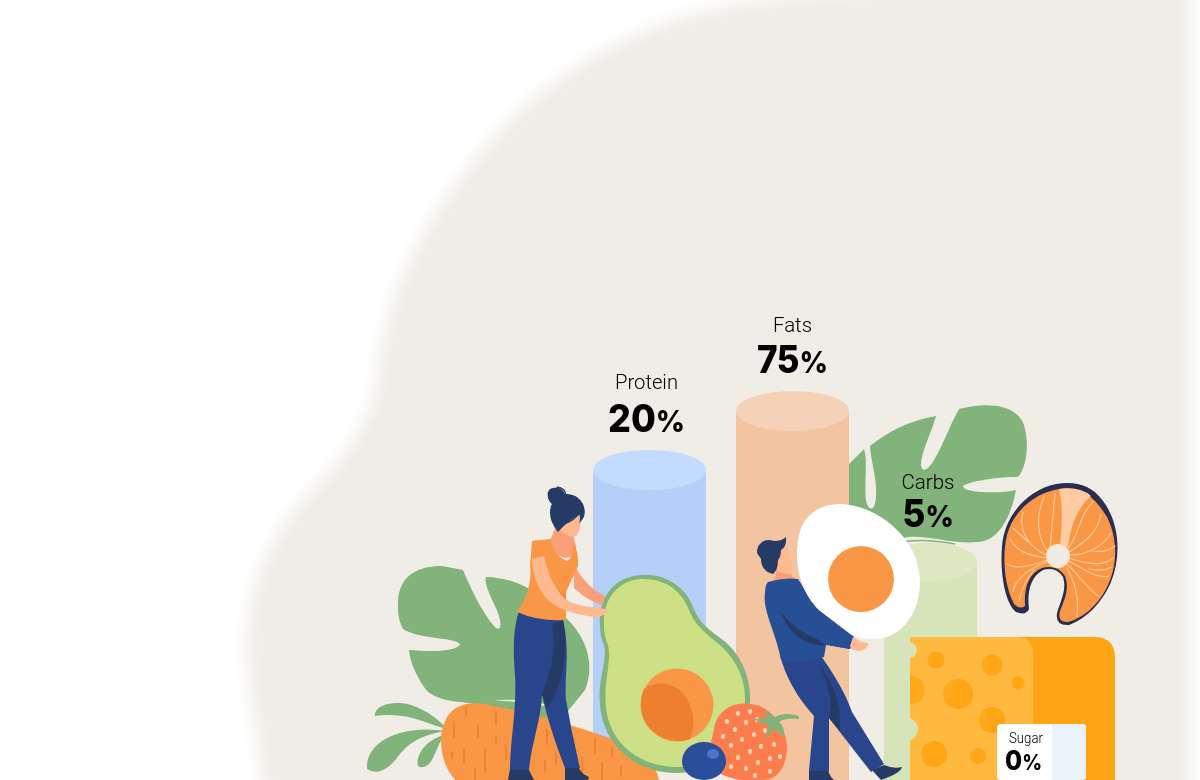
<!DOCTYPE html>
<html lang="en">
<head>
<meta charset="utf-8">
<title>Nutrition balance</title>
<style>
:root {
  --sand: #f0ede6; --ink: #000; --navy: #263a66; --denim: #29468c; --sweater: #274f96;
  --leaf: #82b37a; --flesh: #cde085; --orange: #fa9746; --orange-deep: #ee7f2e;
  --skin: #ffb991; --skin-shade: #f9a07a; --berry: #fb7d4e;
  --cheese: #ffb93e; --cheese-side: #ffa515; --cheese-hole: #ffa91c;
  --protein: #b5d0f8; --protein-top: #c2dbfe; --fats: #f2c4a0; --fats-top: #f4d1b7;
  --carbs: #d7e3b8; --carbs-top: #dde8c1;
}
html, body { margin: 0; width: 1200px; height: 780px; overflow: hidden; background: #fff; }
svg { display: block; }
.label { font: 300 20px Roboto, sans-serif; fill: var(--ink); text-anchor: middle; }
.value { font: 800 38px Inter, sans-serif; fill: var(--ink); }
.percent { font-size: 30px; }
.small-label { font-size: 14px; }
.small-value { font-size: 27px; }
.small-percent { font-size: 21px; }
.veins { fill: none; stroke: #ffc795; stroke-width: 1.2; stroke-linecap: round; }
</style>
</head>
<body>
<svg width="1200" height="780" viewBox="0 0 1200 780" role="img" aria-label="Two people with healthy foods in front of a chart of protein, fats and carbs">
  <defs>
    <filter id="soft" x="-10%" y="-10%" width="120%" height="120%"><feGaussianBlur stdDeviation="8"/></filter>
    <clipPath id="carrot-clip"><path d="M476 703C515 708 580 727 620 742Q660 757 660 790H470C446 780 438 752 442 730Q448 703 476 703Z"/></clipPath>
    <clipPath id="cheese-clip"><rect x="910" y="637" width="123" height="143"/></clipPath>
    <g id="hole"><circle r="10" fill="var(--cheese-hole)"/><path d="M-5 -8.5A10 10 0 1 1 -8.5 5A9.5 9.5 0 0 0 -5 -8.5Z" fill="#ff9f10" opacity=".45"/></g>
  </defs>

  <path id="backdrop" filter="url(#soft)" fill="var(--sand)" d="M1190 -30V810H264C262 740 246 690 247 640C248 590 270 535 305 498C345 456 372 425 378 375C386 290 425 215 490 142C560 62 660 10 780 -2C840 -8 900 -8 960 -30Z"/>

  <g id="leaf-right" fill="var(--leaf)">
    <path d="M849 464L864 449C868 460 864 485 866 500C868 512 876 512 876 495C877 478 871 462 870 446Q900 422 936 416C931 434 921 452 921 465C922 474 929 469 934 460C943 445 950 425 959 409C985 402 1016 403 1024 425C1030 446 1026 468 1018 477C1000 476 966 482 963 486C963 493 1000 494 1016 490C1012 512 1002 536 984 541C955 547 920 531 900 539L849 530Z"/>
  </g>

  <g id="leaf-left" fill="var(--leaf)">
    <path d="M398 602C399 575 418 566 442 566L463 570C472 592 485 617 496 628C503 632 501 618 495 606C488 591 484 582 486 577C525 578 545 600 565 617C590 640 594 668 585 690L568 711C535 700 510 696 480 704C455 702 432 700 424 687C414 672 410 660 409 650C425 651 452 653 460 645C459 637 420 640 403 629Q397 618 398 602Z"/>
    <path d="M470 703Q500 697 550 707L548 719Q505 710 470 703Z"/>
  </g>

  <g id="bar-protein">
    <path d="M593 470V742H706V470Z" fill="var(--protein)"/>
    <ellipse cx="649.5" cy="470" rx="56.5" ry="20" fill="var(--protein-top)"/>
  </g>
  <g id="bar-fats">
    <path d="M736 411V780H849V411Z" fill="var(--fats)"/>
    <ellipse cx="792.5" cy="411" rx="56.5" ry="20" fill="var(--fats-top)"/>
  </g>
  <g id="bar-carbs">
    <path d="M884 562V780H977V562Z" fill="var(--carbs)"/>
    <ellipse cx="930.5" cy="562" rx="46.5" ry="19.5" fill="var(--carbs-top)"/>
    <path d="M898 542Q926 538 955 544" fill="none" stroke="var(--leaf)" stroke-width="1.5"/>
  </g>

  <g id="salmon">
    <path d="M1056 484C1074 481 1091 484 1103 501C1119 522 1122 555 1111 582C1102 603 1086 619 1069 625Q1055 626 1057 613C1061 600 1067 589 1063 577Q1056 566 1043 570C1030 577 1027 593 1029 609Q1026 616 1016 612C1004 602 1000 570 1002 547C1004 516 1027 490 1056 484Z" fill="#2a2d52"/>
    <path d="M1059 489C1082 485 1096 499 1107 517C1119 541 1117 569 1106 589C1097 606 1083 618 1068 622Q1057 623 1060 611C1064 601 1070 588 1065 576Q1057 564 1042 568C1028 574 1024 588 1025 606Q1020 610 1014 604C1004 585 1002 556 1007 535C1013 512 1034 493 1059 489Z" fill="var(--orange)"/>
    <path d="M1059 489Q1080 486 1091 496C1077 508 1070 528 1068 547H1060C1062 525 1063 507 1059 489Z" fill="#ffcba2"/>
    <path class="veins" d="M1049 553C1036 538 1036 515 1044 497M1050 550Q1052 525 1055 493M1048 556C1028 547 1018 530 1023 512M1047 558C1027 556 1015 549 1010 539M1048 560C1030 566 1016 570 1007 564M1047 562C1025 570 1014 582 1013 592M1068 549C1080 533 1080 513 1093 502M1069 552C1089 540 1098 530 1101 514M1070 555C1091 555 1105 543 1111 533M1069 558C1089 565 1105 566 1113 558M1069 561C1087 571 1098 579 1109 576M1068 565C1080 577 1089 590 1098 596M1067 568Q1080 591 1077 616M1028 542Q1019 533 1013 528M1092 551Q1107 553 1115 546M1089 569Q1102 572 1112 567M1034 570Q1022 585 1019 601"/>
    <circle cx="1058" cy="556" r="11" fill="#efece7" stroke="#ffe3cc" stroke-width="2"/>
  </g>

  <g id="cheese">
    <path d="M910 637H1096Q1115 638 1115 658V780H910Z" fill="var(--cheese-side)"/>
    <path d="M910 637H1018Q1033 638 1033 655V780H910Z" fill="var(--cheese)"/>
    <g clip-path="url(#cheese-clip)">
      <use href="#hole" transform="translate(936 660) scale(.85)"/>
      <use href="#hole" transform="translate(992 665) scale(1.05)"/>
      <use href="#hole" transform="translate(958 694) scale(1.5)"/>
      <use href="#hole" transform="translate(1018 683) scale(.65)"/>
      <use href="#hole" transform="translate(992 720) scale(1.3)"/>
      <use href="#hole" transform="translate(934 754) scale(1.3)"/>
      <use href="#hole" transform="translate(978 756) scale(.8)"/>
      <circle cx="911" cy="690" r="14" fill="var(--cheese-hole)"/>
      <path d="M910 642Q917 644 917 651Q916 657 910 658ZM910 718Q919 722 918 730Q916 739 910 740Z" fill="var(--carbs)"/>
    </g>
  </g>

  <g id="carrot">
    <g id="carrot-tops" fill="var(--leaf)">
      <path d="M375 716C374 705 394 700 411 705C428 711 438 719 447 729C427 724 407 711 375 716Z"/>
      <path d="M367 769C366 750 382 738 400 733Q421 727 446 731C420 735 407 744 397 758Q381 778 367 769Z"/>
      <path d="M418 766C415 754 428 739 444 735C437 746 435 758 428 765Q421 769 418 766Z"/>
    </g>
    <path d="M476 703C515 708 580 727 620 742Q660 757 660 790H470C446 780 438 752 442 730Q448 703 476 703Z" fill="var(--orange)"/>
    <path clip-path="url(#carrot-clip)" d="M454 721V738M466 707V717M464 748V764M478 725V738M485 748V773M496 712V725M496 735V743M506 744V760M547 729V745M545 760V772M574 738V750M582 757V772M595 738V754M602 762V780M612 747V757M621 766V777M452 752V759M475 768V780M556 752V764" fill="none" stroke="var(--orange-deep)" stroke-width="1.6"/>
  </g>

  <g id="woman">
    <path d="M574 564Q585 587 607 597L606 606Q590 603 574 588Z" fill="var(--skin-shade)"/>
    <g id="woman-legs">
      <path d="M510 769L529 770L534 780H508Z" fill="var(--navy)"/>
      <path d="M565 767L578 766Q581 774 589 777L588 780H565Z" fill="var(--navy)"/>
      <path d="M519 611L562 616C571 650 564 675 566 700Q572 735 580 768H565C556 745 547 718 542 695C541 720 531 745 529 770H510C510 740 517 710 515 675C513 650 513 630 519 611Z" fill="var(--denim)"/>
      <path d="M552 625Q558 655 542 694L547 708C562 688 569 655 563 619Z" fill="var(--navy)"/>
    </g>
    <path d="M557 521Q553 536 549 541Q555 557 566 558Q577 557 576 546Q573 537 574 531Z" fill="var(--skin-shade)"/>
    <path d="M560 517Q569 510 580 512Q583 526 577 535Q571 540 560 530Z" fill="var(--skin)"/>
    <path d="M532 541L550 539Q554 556 567 561Q575 556 572 543Q579 549 578 566L566 592L566 620Q540 622 517 612Q533 590 530 565Z" fill="var(--orange)"/>
    <path d="M543 569Q552 588 566 596V603Q550 595 543 569Z" fill="var(--orange-deep)"/>
    <path d="M532 559L544 556C548 575 555 592 570 602Q588 609 606 607Q608 612 598 617C580 616 556 610 545 597Q532 579 532 559Z" fill="var(--skin)"/>
    <path d="M552 504C546 499 546 489 553 488Q561 486 565 494Q577 493 583 504Q588 516 579 523Q581 518 579 514Q567 522 558 532Q550 522 550 513Q550 506 552 504Z" fill="var(--navy)"/>
    <path d="M557 487Q565 488 566 495M579 514Q569 524 564 523" fill="none" stroke="var(--navy)" stroke-width="1.4"/>
  </g>

  <g id="avocado">
    <path d="M600 626C598 600 612 577 641 575C668 573 687 590 693 607C699 622 708 629 719 637C740 651 751 677 750 701C748 745 715 774 675 773C634 772 603 744 600 705C597 680 608 660 604 645Q600 637 600 626Z" fill="var(--leaf)"/>
    <path d="M604 626C602 602 616 581 640 579C667 578 682 592 689 610C695 625 704 632 715 641C735 656 746 679 745 701C743 740 712 768 675 767C638 766 609 742 606 707C603 682 612 661 608 645Q604 637 604 626Z" fill="var(--flesh)"/>
    <circle cx="677" cy="705" r="36.5" fill="var(--orange)"/>
    <path d="M644 689C659 679 678 683 687 699Q698 719 690 739C671 746 648 734 642 714Q639 700 644 689Z" fill="var(--orange-deep)"/>
    <path d="M591 609Q603 607 607 610Q608 614 598 617Q589 616 586 612Z" fill="var(--skin)"/>
    <path d="M597 596Q604 598 604 602Q602 606 596 603Z" fill="var(--skin-shade)"/>
  </g>

  <g id="strawberry">
    <path d="M714 729C717 709 735 701 750 704C769 705 786 725 787 746C787 766 778 780 763 780C745 782 723 779 713 768C706 757 711 743 714 729Z" fill="var(--berry)"/>
    <path d="M727 721v1M738 713v1M750 711v1M723 736v1M735 729v1M746 722v1M757 719v1M731 745v1M742 739v1M754 734v1M765 730v1M738 757v1M750 751v1M761 746v1M774 744v1M731 766v1M746 768v1M758 762v1M770 758v1M780 756v1M755 775v1M770 771v1M721 754v1" stroke="#ffd3b0" stroke-width="4" stroke-linecap="round"/>
    <path d="M764 711Q771 711 773 718Q784 711 799 716L799 719Q786 717 779 722Q785 727 784 736Q776 732 774 728Q770 734 767 739Q766 731 769 724Q760 724 752 718Q762 720 768 717Z" fill="var(--leaf)"/>
  </g>
  <g id="blueberry">
    <ellipse cx="704" cy="761" rx="22" ry="19" fill="#2b4e9b"/>
    <ellipse cx="713" cy="754" rx="6" ry="5" fill="#4d75c5"/>
  </g>

  <g id="man">
    <g id="man-legs">
      <path d="M809 770L828 769Q829 776 834 780H809Z" fill="var(--navy)"/>
      <path d="M872 770L884 765Q893 769 902 767Q901 773 881 780Z" fill="var(--navy)"/>
      <path d="M780 655L819 653C833 673 844 690 852 712L884 764L871 772L829 718V771H809L814 716C797 697 785 676 780 655Z" fill="var(--denim)"/>
      <path d="M816 657C824 675 842 690 840 731L829 718Q835 695 816 657Z" fill="var(--navy)"/>
    </g>
    <path d="M776 566Q777 580 771 582Q785 590 797 580Q790 576 789 568Z" fill="var(--skin-shade)"/>
    <path d="M780 549Q786 545 788 548L793 570Q792 575 786 574Q776 572 773 565Z" fill="var(--skin)"/>
    <path d="M757 553Q757 546 761 543Q766 538 774 541Q782 541 786 537Q787 547 781 550Q781 557 778 560Q778 570 773 574Q761 571 761 559Z" fill="var(--navy)"/>
    <path d="M768 582Q783 577 798 579Q804 588 811 601L854 637L850 649L826 645L824 657Q800 664 781 660C777 635 762 610 765 593Q765 585 768 582Z" fill="var(--sweater)"/>
    <path d="M780 611Q795 631 819 640L826 646Q793 645 780 611Z" fill="var(--navy)"/>
    <path d="M853 637Q861 643 868 644Q868 648 860 651Q851 650 850 647Z" fill="var(--skin)"/>
  </g>

  <g id="egg">
    <path d="M798 540C801 516 819 503 842 504C873 506 903 528 915 556C928 590 914 628 887 637C858 645 831 628 812 602C798 583 795 561 798 540Z" fill="#fff"/>
    <circle cx="861" cy="579" r="33" fill="var(--orange)"/>
  </g>
  <path id="sleeve" d="M807 601L854 637L850 649L824 644Q800 625 807 601Z" fill="var(--sweater)"/>
  <path id="hand" d="M853 637L862 642L868 643Q870 647 860 651Q851 650 850 646Z" fill="var(--skin)"/>

  <g id="sugar-card">
    <rect x="997" y="724" width="89" height="56" rx="4" fill="#fff"/>
    <path d="M1052 724H1082Q1086 724 1086 728V776Q1086 780 1082 780H1052Z" fill="#eaf2fa"/>
    <text class="label small-label" x="1026" y="743" textLength="34" lengthAdjust="spacingAndGlyphs">Sugar</text>
    <text class="value small-value" x="1005" y="770" textLength="37" lengthAdjust="spacingAndGlyphs">0<tspan class="small-percent">%</tspan></text>
  </g>

  <g id="chart-labels">
    <text class="label" x="646.5" y="389" textLength="63" lengthAdjust="spacingAndGlyphs">Protein</text>
    <text class="value" x="608" y="432" textLength="77" lengthAdjust="spacingAndGlyphs">20<tspan class="percent">%</tspan></text>
    <text class="label" x="792.5" y="332" textLength="39" lengthAdjust="spacingAndGlyphs">Fats</text>
    <text class="value" x="757" y="373" textLength="71" lengthAdjust="spacingAndGlyphs">75<tspan class="percent">%</tspan></text>
    <text class="label" x="928" y="489" textLength="53" lengthAdjust="spacingAndGlyphs">Carbs</text>
    <text class="value" x="903" y="527" textLength="51" lengthAdjust="spacingAndGlyphs">5<tspan class="percent">%</tspan></text>
  </g>
</svg>
</body>
</html>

• [TASK TO COMPLETE]: Please report every line of the listing that contains the string "circle".

• [TASK SOLUTION]:
    <g id="hole"><circle r="10" fill="var(--cheese-hole)"/><path d="M-5 -8.5A10 10 0 1 1 -8.5 5A9.5 9.5 0 0 0 -5 -8.5Z" fill="#ff9f10" opacity=".45"/></g>
    <circle cx="1058" cy="556" r="11" fill="#efece7" stroke="#ffe3cc" stroke-width="2"/>
      <circle cx="911" cy="690" r="14" fill="var(--cheese-hole)"/>
    <circle cx="677" cy="705" r="36.5" fill="var(--orange)"/>
    <circle cx="861" cy="579" r="33" fill="var(--orange)"/>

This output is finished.